-- RECORDED DATA follows --
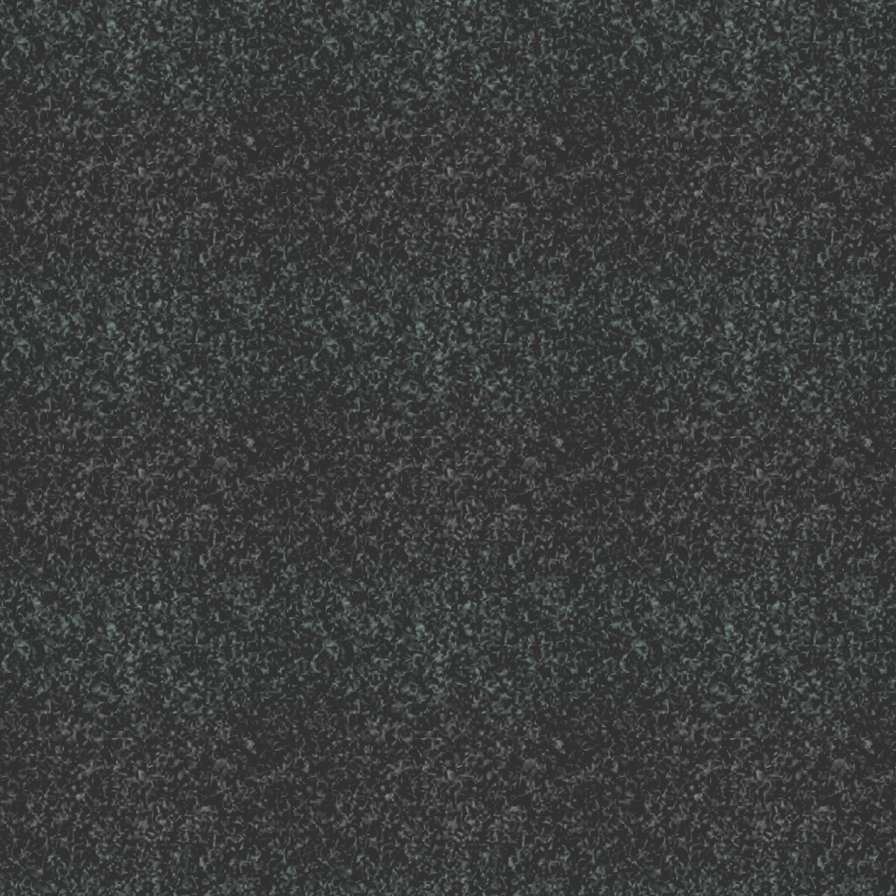
Give the GLSL for this texture, as a Shadertoy shader.

```glsl
#define REPEATS vec2(2.9, 2.97)
#define BASE vec3(0.187, 0.188, 0.188)
#define COOL_TINT vec3(0.82, 1.08, 1.02)
#define WARM_TINT vec3(1.03, 1.01, 0.97)
#define FLECK_GAIN 0.74
#define FLECK_START 0.38
#define PATCH_DEPTH 0.05
#define CURL 0.012
#define TAU 6.2831853

float hash(vec2 cell, float seed) {
    vec3 h = fract(vec3(cell.xyx + seed * 17.3) * 0.1031);
    h += dot(h, h.yzx + 33.33);
    return fract((h.x + h.y) * h.z);
}

// Value noise that wraps after the given number of cells
float tileNoise(vec2 p, vec2 cells, float seed) {
    p *= cells;
    vec2 i = floor(p);
    vec2 f = fract(p);
    f = f * f * (3.0 - 2.0 * f);
    vec2 a = mod(i, cells);
    vec2 b = mod(i + 1.0, cells);
    return mix(mix(hash(a, seed), hash(vec2(b.x, a.y), seed), f.x),
               mix(hash(vec2(a.x, b.y), seed), hash(b, seed), f.x), f.y);
}

// Broad light and dark areas with faint thread lines, about -1 to 1
float patches(vec2 p) {
    float broad = 0.55 * cos(TAU * (p.x - 0.45)) + 0.3 * cos(TAU * (p.y - 0.08));
    float blotch = tileNoise(p, vec2(7.0), 1.0) + tileNoise(p, vec2(19.0), 2.0) - 1.0;
    float rows = tileNoise(p, vec2(5.0, 58.0), 3.0) - 0.5;
    float columns = tileNoise(p, vec2(58.0, 4.0), 4.0) - 0.5;
    return broad + 1.1 * blotch + 0.5 * (rows + columns);
}

// Fine curled fibres from two layers of warped grain
float fibres(vec2 p) {
    vec2 bend = vec2(tileNoise(p, vec2(46.0), 5.0), tileNoise(p, vec2(46.0), 6.0)) - 0.5;
    vec2 q = p + CURL * bend;
    float coarse = tileNoise(q, vec2(88.0, 80.0), 7.0);
    float fine = tileNoise(q, vec2(136.0, 124.0), 8.0);
    return 0.5 * coarse + 0.5 * fine;
}

void mainImage(out vec4 fragColor, in vec2 fragCoord) {
    // Tile position, measured down from the top edge
    vec2 uv = fragCoord / iResolution.xy;
    vec2 p = vec2(uv.x, 1.0 - uv.y) * REPEATS;

    // Pale flecks over the dark ground
    float grain = fibres(p) + PATCH_DEPTH * patches(p);
    float fleck = FLECK_GAIN * pow(max(grain - FLECK_START, 0.0), 1.5);

    // Green-grey bands alternate with neutral ones
    float cool = 0.5 + 0.4 * cos(TAU * (p.y - 0.12));
    cool += 0.9 * (tileNoise(p, vec2(40.0), 9.0) - 0.5);
    vec3 tint = mix(WARM_TINT, COOL_TINT, clamp(cool, 0.0, 1.0));

    fragColor = vec4(BASE + fleck * tint, 1.0);
}
```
-- RECORDED DATA concluded --
▶ **EXERCISE OBJECTIVE**: Search the records for lines holding the word "seed", then copy each line you find.

▶ **ANSWER TO THIS EXERCISE**:
float hash(vec2 cell, float seed) {
    vec3 h = fract(vec3(cell.xyx + seed * 17.3) * 0.1031);
float tileNoise(vec2 p, vec2 cells, float seed) {
    return mix(mix(hash(a, seed), hash(vec2(b.x, a.y), seed), f.x),
               mix(hash(vec2(a.x, b.y), seed), hash(b, seed), f.x), f.y);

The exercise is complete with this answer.